When you open up the cupboard, how do you decide what you’re going to snack on? Is it based on what you’re craving? The tastiest thing you lay eyes on? Or perhaps the healthiest snack available? A team of researchers has attempted to try and better understand this decision-making process by picking apart how a person decides what to eat.
The research team started by wondering how health factors into food decisions. Based on past research, they believed that taste was the primary consideration to the health factor. Taste is an easy measure for most since knowing how good something tastes is just a matter of putting it in your mouth. Determining health is a more intellectual process that involves gathering information about the food and its ingredients and deciding whether they’re “healthy.” Because that mental math takes time, the researchers guessed that a decision about what to eat was first made on taste with health information later layered on. Read more »
OK, It’s the winter holiday season – and between the frigid and ever-changing weather, dry heating, and running around for gifts and holiday parties, my skin is having a rough time. Yours too? Not to mention, my summer regimen just doesn’t apply when it’s the dead of winter. So, to help get all of us glowing, I’ve enlisted the help of dermatologist Dr. Amy Kim, a dermatologist and Mohs surgeon at MetroDerm in Atlanta, GA. Here’s her advice. Read more »

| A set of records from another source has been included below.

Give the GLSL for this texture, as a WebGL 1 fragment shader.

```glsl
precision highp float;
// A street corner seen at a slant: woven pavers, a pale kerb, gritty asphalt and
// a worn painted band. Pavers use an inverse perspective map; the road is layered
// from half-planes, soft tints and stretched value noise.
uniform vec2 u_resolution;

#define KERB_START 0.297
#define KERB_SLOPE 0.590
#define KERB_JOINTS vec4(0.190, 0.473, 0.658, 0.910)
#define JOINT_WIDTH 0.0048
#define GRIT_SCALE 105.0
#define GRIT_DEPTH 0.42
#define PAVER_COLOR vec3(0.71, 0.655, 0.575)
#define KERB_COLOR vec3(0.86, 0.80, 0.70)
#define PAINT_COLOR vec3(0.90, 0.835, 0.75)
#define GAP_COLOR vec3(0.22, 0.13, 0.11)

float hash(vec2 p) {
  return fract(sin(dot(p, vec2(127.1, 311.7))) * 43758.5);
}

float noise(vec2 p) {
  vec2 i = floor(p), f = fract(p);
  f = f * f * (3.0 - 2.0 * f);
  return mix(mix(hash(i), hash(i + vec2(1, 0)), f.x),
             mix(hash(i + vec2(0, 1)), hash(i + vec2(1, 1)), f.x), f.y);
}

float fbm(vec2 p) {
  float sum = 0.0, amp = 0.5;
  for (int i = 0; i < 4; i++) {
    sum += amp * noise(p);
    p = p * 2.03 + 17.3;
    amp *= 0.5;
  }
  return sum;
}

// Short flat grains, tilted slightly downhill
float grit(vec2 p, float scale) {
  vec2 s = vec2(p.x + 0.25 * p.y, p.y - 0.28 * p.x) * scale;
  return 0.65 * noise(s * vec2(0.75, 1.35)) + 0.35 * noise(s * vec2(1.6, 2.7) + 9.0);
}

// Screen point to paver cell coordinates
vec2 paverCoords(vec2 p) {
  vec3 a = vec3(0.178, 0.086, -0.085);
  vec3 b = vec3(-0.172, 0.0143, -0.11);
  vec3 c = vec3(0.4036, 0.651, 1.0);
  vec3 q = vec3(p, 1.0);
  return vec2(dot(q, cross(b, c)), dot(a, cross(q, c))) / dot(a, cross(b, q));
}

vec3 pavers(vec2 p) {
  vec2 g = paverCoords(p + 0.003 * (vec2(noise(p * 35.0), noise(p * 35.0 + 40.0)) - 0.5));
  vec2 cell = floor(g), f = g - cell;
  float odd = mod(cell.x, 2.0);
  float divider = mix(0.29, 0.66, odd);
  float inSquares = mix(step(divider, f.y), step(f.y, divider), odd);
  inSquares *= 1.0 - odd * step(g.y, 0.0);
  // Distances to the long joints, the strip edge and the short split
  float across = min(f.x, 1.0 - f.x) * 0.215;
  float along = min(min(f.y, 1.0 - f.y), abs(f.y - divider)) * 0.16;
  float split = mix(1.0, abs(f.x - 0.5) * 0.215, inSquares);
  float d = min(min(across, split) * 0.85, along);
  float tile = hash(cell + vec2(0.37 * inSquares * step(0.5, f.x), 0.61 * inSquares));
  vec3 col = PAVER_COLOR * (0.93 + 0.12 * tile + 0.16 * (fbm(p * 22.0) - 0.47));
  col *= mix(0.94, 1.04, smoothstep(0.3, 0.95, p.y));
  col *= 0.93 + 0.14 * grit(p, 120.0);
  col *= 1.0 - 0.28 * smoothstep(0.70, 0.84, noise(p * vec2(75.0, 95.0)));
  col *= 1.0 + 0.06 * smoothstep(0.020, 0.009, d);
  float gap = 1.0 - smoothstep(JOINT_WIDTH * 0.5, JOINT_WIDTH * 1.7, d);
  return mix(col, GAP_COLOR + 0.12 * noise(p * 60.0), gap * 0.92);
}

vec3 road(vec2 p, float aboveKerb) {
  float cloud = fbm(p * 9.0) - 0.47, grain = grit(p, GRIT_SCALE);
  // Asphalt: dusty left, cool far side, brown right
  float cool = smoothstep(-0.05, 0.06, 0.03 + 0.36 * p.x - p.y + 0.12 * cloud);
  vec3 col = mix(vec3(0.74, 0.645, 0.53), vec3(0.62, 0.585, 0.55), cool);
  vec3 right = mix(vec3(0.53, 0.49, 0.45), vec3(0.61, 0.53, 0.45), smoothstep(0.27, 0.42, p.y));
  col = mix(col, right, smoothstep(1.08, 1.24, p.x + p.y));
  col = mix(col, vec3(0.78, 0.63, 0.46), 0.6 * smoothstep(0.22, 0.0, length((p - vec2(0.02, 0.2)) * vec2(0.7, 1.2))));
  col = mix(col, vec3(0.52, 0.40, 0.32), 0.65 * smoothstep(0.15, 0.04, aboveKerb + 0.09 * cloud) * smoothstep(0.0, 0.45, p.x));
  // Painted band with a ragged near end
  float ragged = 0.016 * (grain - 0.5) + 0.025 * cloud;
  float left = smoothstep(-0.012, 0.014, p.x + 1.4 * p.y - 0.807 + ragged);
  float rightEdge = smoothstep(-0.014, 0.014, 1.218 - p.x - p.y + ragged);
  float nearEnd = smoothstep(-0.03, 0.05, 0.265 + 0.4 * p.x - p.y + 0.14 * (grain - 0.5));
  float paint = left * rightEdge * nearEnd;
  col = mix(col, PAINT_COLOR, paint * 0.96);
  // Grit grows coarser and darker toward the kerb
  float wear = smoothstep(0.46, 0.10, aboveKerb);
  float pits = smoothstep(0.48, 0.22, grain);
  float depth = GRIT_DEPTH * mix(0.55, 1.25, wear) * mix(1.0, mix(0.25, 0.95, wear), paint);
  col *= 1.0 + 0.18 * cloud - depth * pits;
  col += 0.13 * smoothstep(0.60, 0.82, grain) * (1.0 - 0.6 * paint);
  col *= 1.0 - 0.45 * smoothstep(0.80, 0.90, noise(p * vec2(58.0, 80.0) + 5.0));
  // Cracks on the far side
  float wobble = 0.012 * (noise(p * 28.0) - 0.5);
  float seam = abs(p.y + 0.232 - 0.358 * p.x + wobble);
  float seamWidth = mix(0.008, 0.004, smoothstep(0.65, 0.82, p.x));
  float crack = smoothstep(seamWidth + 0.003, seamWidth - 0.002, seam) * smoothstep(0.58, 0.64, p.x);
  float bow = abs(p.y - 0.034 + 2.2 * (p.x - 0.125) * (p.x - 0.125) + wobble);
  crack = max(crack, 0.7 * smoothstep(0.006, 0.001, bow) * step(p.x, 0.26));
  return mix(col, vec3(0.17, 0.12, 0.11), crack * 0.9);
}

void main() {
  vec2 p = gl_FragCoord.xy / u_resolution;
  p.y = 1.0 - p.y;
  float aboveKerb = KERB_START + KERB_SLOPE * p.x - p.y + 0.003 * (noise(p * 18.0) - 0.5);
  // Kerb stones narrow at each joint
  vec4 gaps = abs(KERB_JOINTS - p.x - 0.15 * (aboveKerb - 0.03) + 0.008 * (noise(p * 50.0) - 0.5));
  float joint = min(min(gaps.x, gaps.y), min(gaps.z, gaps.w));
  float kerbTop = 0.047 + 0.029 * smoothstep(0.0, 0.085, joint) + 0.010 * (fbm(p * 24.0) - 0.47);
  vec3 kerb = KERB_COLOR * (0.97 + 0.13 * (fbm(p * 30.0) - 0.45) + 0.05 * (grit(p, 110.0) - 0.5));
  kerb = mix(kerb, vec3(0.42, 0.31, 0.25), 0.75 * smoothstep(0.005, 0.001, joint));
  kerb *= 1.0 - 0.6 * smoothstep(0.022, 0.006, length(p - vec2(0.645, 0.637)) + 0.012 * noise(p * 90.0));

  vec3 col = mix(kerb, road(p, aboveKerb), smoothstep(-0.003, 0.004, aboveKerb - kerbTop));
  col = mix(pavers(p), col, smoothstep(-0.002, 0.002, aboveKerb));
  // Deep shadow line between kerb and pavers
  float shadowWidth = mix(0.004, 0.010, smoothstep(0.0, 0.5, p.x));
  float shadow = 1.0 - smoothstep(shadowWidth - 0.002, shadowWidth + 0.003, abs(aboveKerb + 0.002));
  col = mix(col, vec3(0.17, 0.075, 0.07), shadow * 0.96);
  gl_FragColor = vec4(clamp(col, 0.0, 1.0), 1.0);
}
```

On Sharecare we’re letting you in on ways to beat the stress, sharing recipes that will satisfy your sweet tooth without expanding your waistline and giving you some expert safety tips — all in time for the holidays.
1. Hosting a holiday party? You’ll have everyone crowded around the snacks instead of under the mistletoe with these mouth-watering – and guilt-free – desserts.
2. From devices that track activity to sensors that give insight into sleep patterns, check out these high-tech health gadgets that make great stocking stuffers.
3. With presents to buy, family to entertain and cookies to bake, holiday prep can be overwhelming. If you’re feeling frazzled, check out these tips to tame the tension.
4. Too much eggnog can give you more than just a hangover. Get the scoop from Dr. Darria Long Gillespie on how excess partying can lead to what some experts call Holiday Heart Syndrome, and ways you can avoid it.
5. Doing some decorating? Putting up the tree? Watch out for holiday hazards that could turn a joyful time with loved ones into an unplanned trip to the ER.
What will nutritionists be buzzing about in 2015? Get ready for beef bone broths, edible food wrappers and foods that fuel a vibrant microbiome. Read on to learn more. Read more »